Over 200 Auburn University Students Baptized in Impromptu Spiritual Move

Originally published September 19, 2023 7:30 am PDT

In a turn of events that few could have predicted, more than 200 Auburn University students were baptized at a recent campus worship event.

The spontaneous act of faith took place last Tuesday near a lake on the university grounds in Auburn, Alabama, with the ceremony illuminated by car headlights, according to The Washington Times.

The surprising occurrence transpired just half a mile away from the “Unite Auburn” event, a part of a broader city-wide spiritual revival.

The night at Neville Arena saw a packed crowd as the Christian worship band, Passion, and prominent Christian figures such as author Jennie Allen and Rev. Jonathan Pokluda from Harris Creek Baptist Church in Texas took to the stage.

The lake, situated close to the university’s “Red Barn,” buzzed with activity as an approximately 2,000 to 2,500 students and community members gathered.

Among those facilitating the baptisms was Auburn football coach Hugh Freeze.

Videos and photos shared on social media platforms depicted the immense support and joy, with large cheers every time a student was baptized.

Auburn senior and editor-in-chief of The Auburn Plainsman, Kristen Carr, revealed in her conversation with The Washington Times she went to the rally “originally just as a spectator” but decided she “needed to start covering this and videoing because it was so unusual. I’ve never seen anything like it in my life.”

Tonya Prewett, the main organizer and spouse of assistant basketball coach Chad Prewitt, highlighted the event’s primary intention: offering solace to students grappling with post-pandemic stress and isolation.

She shared, “We had stories of kids who were isolated in their closet and just feeling like they can’t cope, they can’t go on, they don’t want to live another day,” and mentioned the struggles of some with debilitating addictions.

Prewett, who has been praying and mentoring students since the start of the year, initially intended for the “Unite Auburn” event to conclude with a few worship songs.

Yet, the night took an unexpected turn when a student expressed a desire to be baptized.

Following this, Allen extended an invitation from the stage, leading to nearly half of the 5,000-strong crowd heading to the lake.

This spiritual resurgence is not exclusive to the university.

According to Carr, local churches like the Auburn Community Church she attends are witnessing record attendance.

“It’s not just my church, it’s a lot of the churches in the area,” she noted, with many institutions needing to resort to live streaming due to overwhelming demand.

Jeremy Napier, the Auburn basketball team’s chaplain, mentioned an increase in fraternity groups attending church services.

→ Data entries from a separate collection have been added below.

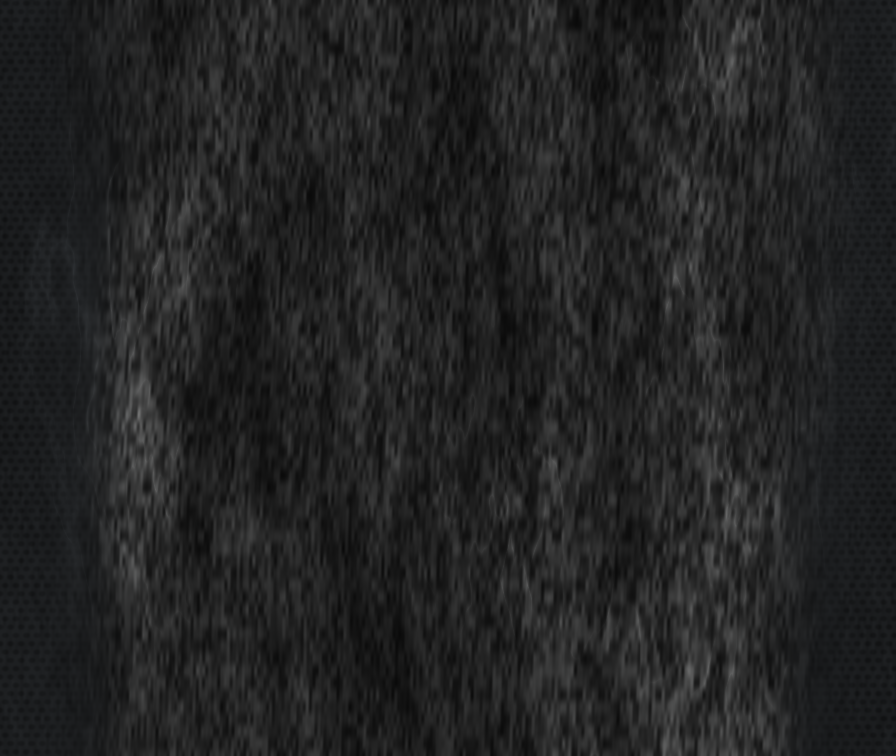
A WebGL 1 fragment shader for this texture:

```glsl
precision highp float;
// Dark, weathered fibrous surface: vertical streaks, pale wisps and fine grain.
// Warped value noise stretched upright gives bands and ridges; the two side
// margins fade into a smooth, cool veil with a faint dotted mesh.

uniform vec2 u_resolution;

const vec3 STONE_TINT = vec3(0.995, 1.0, 1.0);
const vec3 VEIL_TINT = vec3(0.94, 1.0, 1.06);

float hash(vec2 cell) {
  return fract(sin(dot(cell, vec2(127.1, 311.7))) * 43758.5453);
}

float noise(vec2 p) {
  vec2 cell = floor(p);
  vec2 f = fract(p);
  f = f * f * (3.0 - 2.0 * f);
  float low = mix(hash(cell), hash(cell + vec2(1.0, 0.0)), f.x);
  float high = mix(hash(cell + vec2(0.0, 1.0)), hash(cell + 1.0), f.x);
  return mix(low, high, f.y);
}

float fbm(vec2 p) {
  float sum = 0.0;
  float weight = 0.5;
  for (int i = 0; i < 5; i++) {
    sum += weight * noise(p);
    p = p * 2.03 + vec2(17.3, 9.1);
    weight *= 0.5;
  }
  return sum / 0.97;
}

// Thin bright lines where the noise crosses its middle value.
float ridge(vec2 p, float sharpness) {
  return pow(1.0 - abs(2.0 * fbm(p) - 1.0), sharpness);
}

// Soft vertical column around a centre.
float column(float x, float centre, float width) {
  float d = (x - centre) / width;
  return exp(-d * d);
}

// Short upright fibres, centred on zero.
float fibres(vec2 p, vec2 scale) {
  float fine = noise(p * scale);
  float coarse = noise(p * scale * vec2(0.6, 0.55) + 31.7);
  return 0.72 * fine + 0.28 * coarse - 0.5;
}

// Staggered small dark dots.
float mesh(vec2 p, vec2 pitch) {
  vec2 q = p / pitch;
  q.x += 0.5 * mod(floor(q.y), 2.0);
  vec2 offset = fract(q) - 0.5;
  return 1.0 - smoothstep(0.12, 0.48, length(offset));
}

void main() {
  vec2 p = gl_FragCoord.xy / u_resolution.y;
  float across = gl_FragCoord.x / u_resolution.x;

  // Bend the upright flow a little; the grain stays nearly straight.
  vec2 flow = p;
  flow.x += 0.08 * (fbm(p * vec2(3.0, 2.2) + 4.0) - 0.5);
  flow.x += 0.012 * (noise(p * vec2(14.0, 9.0)) - 0.5);
  vec2 upright = p + vec2(0.02 * (noise(p * 3.0) - 0.5) - 0.04 * p.y, 0.0);

  // Broad bands and a few lasting columns.
  float bands = fbm(flow * vec2(9.0, 2.0) + 12.0) - 0.5;
  float streaks = fbm(flow * vec2(36.0, 7.0) + 3.0) - 0.5;
  float bend = across + 0.6 * (flow.x - p.x);
  float columns = 0.030 * column(bend, 0.145, 0.025)
                + 0.026 * column(bend, 0.62, 0.03)
                + 0.018 * column(bend, 0.83, 0.05)
                - 0.030 * column(bend, 0.70, 0.04)
                - 0.015 * column(bend, 0.33, 0.06);

  // Pale wisps, present only in patches.
  float patches = smoothstep(0.38, 0.70, fbm(p * vec2(6.0, 3.0) + 27.0));
  float wisps = ridge(flow * vec2(8.0, 2.4) + 41.0, 18.0) * patches;
  wisps += 0.8 * ridge(flow * vec2(17.0, 4.0) + 8.0, 24.0) * patches;

  float stone = 0.132 + 0.11 * bands + 0.13 * streaks + columns + 0.10 * wisps;
  stone = max(stone, 0.06);
  float grain = fibres(upright, vec2(245.0, 62.0));
  stone *= 1.0 + 1.4 * grain;

  // Smooth side margins with ragged, gradual inner borders.
  float ragged = across + 0.08 * (fbm(flow * vec2(10.0, 3.0) + 63.0) - 0.5);
  float veil = 1.0 - smoothstep(0.06, 0.17, ragged);
  veil += smoothstep(0.85, 0.95, ragged);
  float margin = 0.117 + 0.04 * bands + 0.04 * wisps + 0.035 * grain;
  float outer = smoothstep(0.36, 0.48, abs(across - 0.5));
  margin -= 0.03 * outer * mesh(p, vec2(0.014, 0.011));

  vec3 colour = mix(stone * STONE_TINT, margin * VEIL_TINT, veil);
  gl_FragColor = vec4(colour, 1.0);
}
```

Drawing parallels with historical revivals, Carr stated, “it’s like the Billy Graham thing of our generation,” referencing the renowned evangelist known for large-scale conversions.

Believing this is the commencement of a broader spiritual movement, Prewett expressed her conviction: “I do believe that God wants to heal this nation of mental health things, of the bondage that students find themselves in and just kind of the crisis is going on around our nation,” adding, “it started here, but it’s not going to stop here.”

This sentiment seems to resonate with other educational institutions.

Reports suggest that ten other schools have already reached out to the Auburn organizers for guidance on hosting similar events.

Student Michael Floyd captured a poignant moment on camera when Coach Freeze participated in baptizing a football player.

Sharing his views with Fox News Digital, Floyd said, “This was a great moment of Auburn being Auburn! Thousands gathered to unapologetically seek Jesus, and hundreds took their next step.”

Kenzie Gay, an Auburn University senior, described the atmosphere that night: “Everyone was just in awe of what God was doing that night,” with fellow student Mateo Arenas emphasizing the spontaneity of the baptisms: “What was so great about these baptisms is that it wasn’t a planned religious event, it was just a whole bunch of college students moved by their desire to follow Jesus.”

Echoing similar spiritual occurrences, February saw an unprecedented spiritual surge at Asbury University in Wilmore, Kentucky.

The private institution suspended classes for two weeks, witnessing an influx of believers from various parts of the country and even internationally for a round-the-clock prayer gathering.